A launch title on the PlayStation and the first game I ever played on the system, Ridge Racer is a conversion of the classic arcade racing game from Namco.
Considered by those who know it as an early precursor to Grand Theft Auto, Mike Richardson‘s excellent Turbo Esprit is an action/driving game where the aim is to catch and arrest drugs smugglers by driving around a city and pinpointing them using a map. It was first published for the ZX Spectrum by Durell Software in 1986.
This 1991 handheld conversion of Atari‘s classic APB (All Points Bulletin) arcade game is actually rather good. It might have titchy graphics, and also lack the useful vertical screen orientation of the original, but the developers (Quicksilver Games, Inc.) did a fine job of translating the fun scrolling gameplay to the small Lynx screen.
The 1987 Sega Master System conversion of David Crane‘s classic Ghostbusters is… Okay. It’s actually got a few enhancements over other versions that make it a bit more of a challenge, although it does have its down sides.
This 1986 PC Booter version of Ghostbusters won’t run in MS-DOS, but it is easy enough to get working in DOSBox, by simply adding a “BOOT” line to the config file.
To get the game running in colour (ie. not horrible CGA) I had to use the “pcjr” graphics option and set CPU cycles to 240. Otherwise the game would run too fast.
The Amstrad CPC version of Ghostbusters was only ever released in Europe. Alongside the MSX version it was one of only two Ghostbusters conversions that were never released in North America.
The MSX version of Activision‘s Ghostbusters is the same as all the others… Simple; archaic; and a very early example of a movie-licensed video game.
There’s no digitised speech in this version, although the rendition of Ray Parker Jr.‘s hit single isn’t bad.

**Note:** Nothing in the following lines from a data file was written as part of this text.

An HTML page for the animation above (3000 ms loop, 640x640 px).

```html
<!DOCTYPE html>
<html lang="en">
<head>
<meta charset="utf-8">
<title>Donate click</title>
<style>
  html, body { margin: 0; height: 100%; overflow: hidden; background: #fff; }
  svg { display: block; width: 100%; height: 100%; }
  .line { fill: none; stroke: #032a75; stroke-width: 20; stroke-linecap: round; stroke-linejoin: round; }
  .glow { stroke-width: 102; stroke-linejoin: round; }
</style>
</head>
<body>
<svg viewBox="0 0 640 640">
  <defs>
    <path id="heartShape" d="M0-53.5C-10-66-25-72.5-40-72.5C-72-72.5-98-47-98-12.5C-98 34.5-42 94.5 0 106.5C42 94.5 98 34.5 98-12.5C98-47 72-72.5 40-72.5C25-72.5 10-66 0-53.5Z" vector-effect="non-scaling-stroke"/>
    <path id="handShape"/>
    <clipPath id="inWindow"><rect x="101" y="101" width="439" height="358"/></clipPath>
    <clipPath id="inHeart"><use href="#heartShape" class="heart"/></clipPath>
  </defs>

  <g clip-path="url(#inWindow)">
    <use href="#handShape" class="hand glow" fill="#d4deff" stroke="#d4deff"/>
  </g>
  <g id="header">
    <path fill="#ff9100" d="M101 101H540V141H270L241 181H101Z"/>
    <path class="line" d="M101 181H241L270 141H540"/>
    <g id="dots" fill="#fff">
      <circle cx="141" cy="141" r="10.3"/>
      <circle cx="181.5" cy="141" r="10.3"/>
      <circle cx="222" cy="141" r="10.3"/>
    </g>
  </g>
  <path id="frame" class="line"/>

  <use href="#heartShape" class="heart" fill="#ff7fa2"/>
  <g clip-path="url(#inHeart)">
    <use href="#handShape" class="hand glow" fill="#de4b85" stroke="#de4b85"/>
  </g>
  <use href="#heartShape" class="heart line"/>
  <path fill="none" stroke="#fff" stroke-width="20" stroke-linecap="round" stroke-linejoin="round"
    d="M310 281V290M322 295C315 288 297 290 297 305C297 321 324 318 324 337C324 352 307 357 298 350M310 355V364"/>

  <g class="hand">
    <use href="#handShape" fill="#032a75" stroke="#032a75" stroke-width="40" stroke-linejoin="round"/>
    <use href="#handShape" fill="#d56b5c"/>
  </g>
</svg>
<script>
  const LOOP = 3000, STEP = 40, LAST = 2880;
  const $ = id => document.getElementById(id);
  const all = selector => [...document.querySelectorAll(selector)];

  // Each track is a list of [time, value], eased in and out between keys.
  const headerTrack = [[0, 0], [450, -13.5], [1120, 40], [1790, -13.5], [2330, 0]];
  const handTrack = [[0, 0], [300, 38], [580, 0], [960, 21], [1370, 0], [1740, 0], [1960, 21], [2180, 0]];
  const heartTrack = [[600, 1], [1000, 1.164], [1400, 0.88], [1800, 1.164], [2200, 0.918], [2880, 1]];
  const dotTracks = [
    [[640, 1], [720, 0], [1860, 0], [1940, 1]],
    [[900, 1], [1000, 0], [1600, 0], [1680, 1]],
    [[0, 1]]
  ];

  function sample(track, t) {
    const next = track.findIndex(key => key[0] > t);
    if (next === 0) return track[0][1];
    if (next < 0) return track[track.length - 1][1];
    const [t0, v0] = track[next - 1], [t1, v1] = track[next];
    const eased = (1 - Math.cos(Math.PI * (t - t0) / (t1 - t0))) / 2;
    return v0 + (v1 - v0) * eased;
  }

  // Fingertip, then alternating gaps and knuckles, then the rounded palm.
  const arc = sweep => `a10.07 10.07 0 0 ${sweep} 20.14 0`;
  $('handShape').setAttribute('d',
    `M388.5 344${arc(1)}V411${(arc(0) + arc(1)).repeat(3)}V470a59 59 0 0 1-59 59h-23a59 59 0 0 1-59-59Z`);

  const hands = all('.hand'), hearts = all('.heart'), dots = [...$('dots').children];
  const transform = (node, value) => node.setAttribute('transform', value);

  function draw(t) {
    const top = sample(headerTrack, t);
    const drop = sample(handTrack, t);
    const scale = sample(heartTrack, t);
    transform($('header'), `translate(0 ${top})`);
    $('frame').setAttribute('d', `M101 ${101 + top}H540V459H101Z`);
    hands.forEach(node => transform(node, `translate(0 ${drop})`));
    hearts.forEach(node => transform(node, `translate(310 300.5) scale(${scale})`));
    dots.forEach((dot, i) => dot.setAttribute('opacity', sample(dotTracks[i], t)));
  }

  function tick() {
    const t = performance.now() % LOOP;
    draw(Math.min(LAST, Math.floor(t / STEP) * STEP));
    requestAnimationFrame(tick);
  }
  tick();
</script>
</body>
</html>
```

Playing Ghostbusters on the Atari 2600 – after having played the original – is one of those “What The F**k?!” gaming moments that will probably stay with you forever…